[Supplied material]
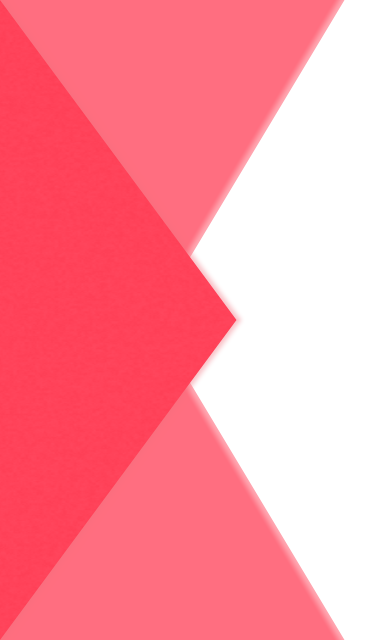
Write a WebGL 1 fragment shader that draws this background.

```glsl
precision highp float;

uniform vec2 u_resolution;

#define ASPECT 0.6133
#define APEX_X 0.370
#define PINK_X 0.2385
#define PINK_SLOPE 0.601
#define RIM_WIDTH 0.015
#define SHADOW_WIDTH 0.017
#define SHADOW_STRENGTH 0.38
#define GRAIN_SCALE vec2(170.0, 250.0)
#define GRAIN_STRENGTH 0.035

const vec3 WHITE = vec3(1.0);
const vec3 PINK = vec3(1.0, 0.43, 0.50);
const vec3 RIM = vec3(1.0, 0.65, 0.69);
const vec3 RED = vec3(1.0, 0.26, 0.35);
const vec3 SHADOW = vec3(0.94, 0.43, 0.48);

float hash(vec2 p) {
  p = fract(p * vec2(0.1031, 0.1137));
  p += dot(p, p.yx + 33.33);
  return fract((p.x + p.y) * p.x * 17.0);
}

float noise(vec2 p) {
  vec2 cell = floor(p);
  vec2 f = fract(p);
  f = f * f * (3.0 - 2.0 * f);
  float low = mix(hash(cell), hash(cell + vec2(1.0, 0.0)), f.x);
  float high = mix(hash(cell + vec2(0.0, 1.0)), hash(cell + 1.0), f.x);
  return mix(low, high, f.y);
}

float segmentDistance(vec2 p, vec2 a, vec2 b) {
  vec2 edge = b - a;
  float t = clamp(dot(p - a, edge) / dot(edge, edge), 0.0, 1.0);
  return length(p - a - edge * t);
}

// Coverage of the side where the signed distance is negative
float fill(float d, float pixel) {
  return 1.0 - smoothstep(-0.6 * pixel, 0.6 * pixel, d);
}

void main() {
  vec2 p = gl_FragCoord.xy / u_resolution * vec2(ASPECT, 1.0);
  float pixel = max(ASPECT / u_resolution.x, 1.0 / u_resolution.y);

  // Fold the canvas about its horizontal middle line
  vec2 q = vec2(p.x, abs(p.y - 0.5));
  vec2 apex = vec2(APEX_X, 0.0);
  vec2 corner = vec2(0.0, 0.5);

  // Pink wedges with a pale inner rim
  float pinkDist = dot(q - vec2(PINK_X, 0.0), normalize(vec2(1.0, -PINK_SLOPE)));
  vec3 pink = mix(PINK, RIM, smoothstep(-RIM_WIDTH, 0.0, pinkDist));
  float pinkMask = fill(pinkDist, pixel);
  vec3 color = mix(WHITE, pink, pinkMask);

  // Soft shadow around the red triangle, fainter over the pink
  float falloff = 1.0 - smoothstep(0.0, SHADOW_WIDTH, segmentDistance(q, apex, corner));
  color = mix(color, SHADOW, SHADOW_STRENGTH * falloff * falloff * mix(1.0, 0.7, pinkMask));

  // Red triangle with a fine paper grain
  float redDist = dot(q - apex, normalize(vec2(corner.y, apex.x)));
  float grain = 0.6 * noise(p * GRAIN_SCALE) + 0.4 * noise(p * GRAIN_SCALE * 2.1) - 0.5;
  vec3 red = RED + GRAIN_STRENGTH * grain * vec3(0.3, 1.0, 1.0);
  color = mix(color, red, fill(redDist, pixel));

  gl_FragColor = vec4(color, 1.0);
}
```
[/Supplied material]
• Exercise details
Filter the material for the word "pinkDist" and copy each matching line.

• Output for this exercise
  float pinkDist = dot(q - vec2(PINK_X, 0.0), normalize(vec2(1.0, -PINK_SLOPE)));
  vec3 pink = mix(PINK, RIM, smoothstep(-RIM_WIDTH, 0.0, pinkDist));
  float pinkMask = fill(pinkDist, pixel);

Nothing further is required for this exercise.